By understanding what your kids are required to learn, you can better support their education during homework sessions and provide “teachable moments” outside the classroom. Five minutes invested here and there in your kids education outside the classroom will help them see the bigger picture can make a tremendous difference.
How do you find your state standards? The resources I have listed at the end of this article will get you started. When you have located a copy, review them carefully. Some of it will make sense and some of it won’t.Now what?
Request a meeting with your child’s teacher or principal. Explain that you are proactively trying to understand what your child will be learning this year so that you can better support the teacher. Ask them to provide a copy of the Scope and Sequence for all subject areas, and request a copy of the table of contents for all the text books.
During your meeting, ask the teacher the following questions:
What portions of the material seem to be the most difficult for the kids to understand?
What would teach the kids if you had more time?
What additional resources they would use if they had more money?
What are the most important things my child can do to succeed?
From this, create a “teachable moment’s wish list” and find ways to supplement their education outside the classroom. Videos, family field trips, library books, websites, and discussions around the dinner table all can be used to enhance the learning. If you know what is being covered inside the classroom, you can time your activities appropriately.
Plan B: You might meet with resistance from the school or the teacher in providing this information. Be persistent. If they don’t want to give you the information, ask if you can come in and look at the books.
Plan C: If the school/teacher is not cooperating, purchase grade level standards practice books at any teaching supply store or even Barnes and Noble. A quick look through the material will show you what your children will be required to learn. The simple act of becoming informed will give you a new sense of empowerment, and opportunities for supplemental learning will naturally arise.Here are a few resources that can help you get started:
Education World: This is a great place to get started in your search for state standards.
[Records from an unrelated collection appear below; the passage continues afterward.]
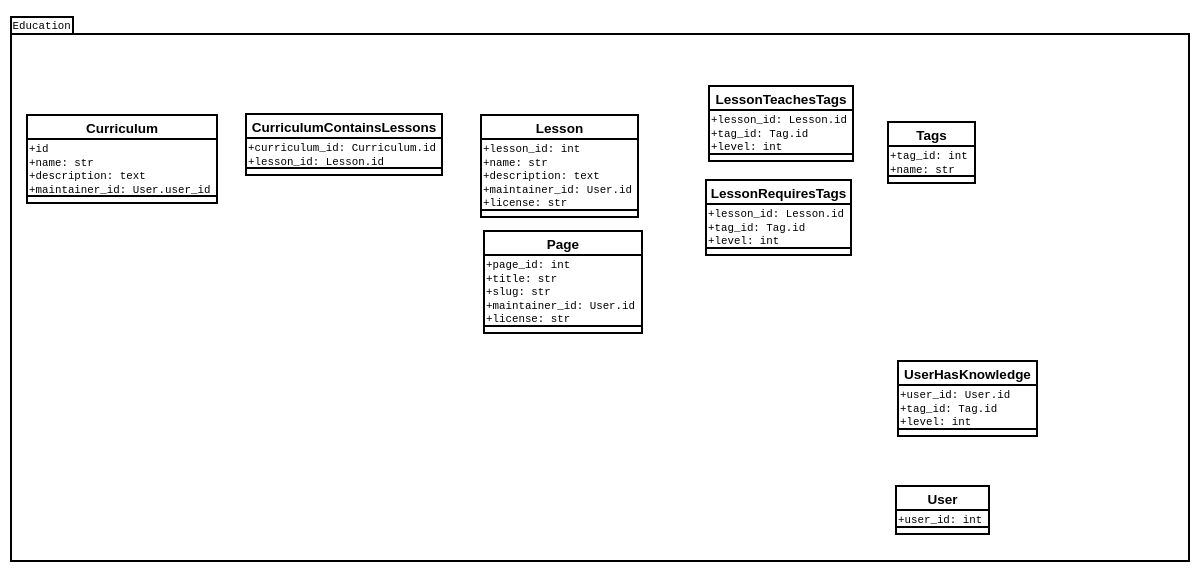
<!DOCTYPE html>
<html lang="en">
<head>
<meta charset="utf-8">
<title>Education class diagram</title>
<style>
:root {
  --ink: #000;
  --paper: #fff;
  --stroke: 2px solid var(--ink);
  --row: 13.5px;
}
* { box-sizing: border-box; margin: 0; padding: 0; }
html, body { width: 1200px; height: 576px; overflow: hidden; background: var(--paper); }
.diagram {
  position: relative;
  width: 1200px;
  height: 576px;
  color: var(--ink);
  font: 10.8px/var(--row) "Liberation Mono", monospace;
}
.package-tab {
  position: absolute;
  left: 10px; top: 16px;
  width: 64px; height: 19px;
  padding-left: 0.5px;
  border: var(--stroke);
  font-size: 10.8px;
  font-weight: 400;
  line-height: 16px;
  white-space: nowrap;
}
.package-frame {
  position: absolute;
  left: 10px; top: 33px;
  width: 1180px; height: 529px;
  border: var(--stroke);
}
.class {
  position: absolute;
  left: var(--x); top: var(--y);
  width: var(--w);
  border: var(--stroke);
  white-space: nowrap;
}
.class h2 {
  display: flex;
  justify-content: center;
  height: 24px;
  padding-top: 3px;
  border-bottom: var(--stroke);
  font: bold 13.5px/19px "Liberation Sans", sans-serif;
}
.attributes {
  list-style: none;
  padding: 3px 0 0 1px;
  margin-bottom: -2px;
}
.operations { height: 7px; border-top: var(--stroke); }
</style>
</head>
<body>
<main class="diagram">
  <h1 class="package-tab">Education</h1>
  <div class="package-frame"></div>

  <section class="class" style="--x:26px;--y:114px;--w:192px">
    <h2>Curriculum</h2>
    <ul class="attributes">
      <li>+id</li>
      <li>+name: str</li>
      <li>+description: text</li>
      <li>+maintainer_id: User.user_id</li>
    </ul>
    <div class="operations"></div>
  </section>

  <section class="class" style="--x:245px;--y:113px;--w:198px">
    <h2>CurriculumContainsLessons</h2>
    <ul class="attributes">
      <li>+curriculum_id: Curriculum.id</li>
      <li>+lesson_id: Lesson.id</li>
    </ul>
    <div class="operations"></div>
  </section>

  <section class="class" style="--x:480px;--y:114px;--w:159px">
    <h2>Lesson</h2>
    <ul class="attributes">
      <li>+lesson_id: int</li>
      <li>+name: str</li>
      <li>+description: text</li>
      <li>+maintainer_id: User.id</li>
      <li>+license: str</li>
    </ul>
    <div class="operations"></div>
  </section>

  <section class="class" style="--x:483px;--y:230px;--w:160px">
    <h2>Page</h2>
    <ul class="attributes">
      <li>+page_id: int</li>
      <li>+title: str</li>
      <li>+slug: str</li>
      <li>+maintainer_id: User.id</li>
      <li>+license: str</li>
    </ul>
    <div class="operations"></div>
  </section>

  <section class="class" style="--x:708px;--y:85px;--w:146px">
    <h2>LessonTeachesTags</h2>
    <ul class="attributes">
      <li>+lesson_id: Lesson.id</li>
      <li>+tag_id: Tag.id</li>
      <li>+level: int</li>
    </ul>
    <div class="operations"></div>
  </section>

  <section class="class" style="--x:705px;--y:179px;--w:147px">
    <h2>LessonRequiresTags</h2>
    <ul class="attributes">
      <li>+lesson_id: Lesson.id</li>
      <li>+tag_id: Tag.id</li>
      <li>+level: int</li>
    </ul>
    <div class="operations"></div>
  </section>

  <section class="class" style="--x:887px;--y:121px;--w:89px">
    <h2>Tags</h2>
    <ul class="attributes">
      <li>+tag_id: int</li>
      <li>+name: str</li>
    </ul>
    <div class="operations"></div>
  </section>

  <section class="class" style="--x:897px;--y:360px;--w:141px">
    <h2>UserHasKnowledge</h2>
    <ul class="attributes">
      <li>+user_id: User.id</li>
      <li>+tag_id: Tag.id</li>
      <li>+level: int</li>
    </ul>
    <div class="operations"></div>
  </section>

  <section class="class" style="--x:895px;--y:485px;--w:95px">
    <h2>User</h2>
    <ul class="attributes">
      <li>+user_id: int</li>
    </ul>
    <div class="operations"></div>
  </section>
</main>
</body>
</html>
Many states also provide practice test booklets which you might be able to get through the school, or through the state.http://www.educationworld.com/standards/state/index.shtml
National Standards Movement: There is a movement towards National Standards, and no matter what side of the issue you support, it’s here to stay. You can review a draft of the standards online. I found the report very interesting and helpful.http://www.corestandards.org/the-standards
Spectrum Books by McGraw Hill: Reading state standards can be somewhat complex and tedious. If you are a more visual person, the Spectrum series of books can come in handy. They are written to exceed National Standards, and certain states, like California have state specific standards. The series was designed to help students prepare for standardized tests. In my opinion, it is "fill in the bubble learning." However, you can purchase Spectrum books for all major subject areas. The lessons are clear cut and well organized, and by perusing the contents, you will understand scope and sequence of the material your child will be expected to master.
The bottom line is that it is worth the investment of time to understand your kids education path. With the resources and ideas I have mentioned, you will be armed and ready. Stay tuned for part two of this article, coming soon.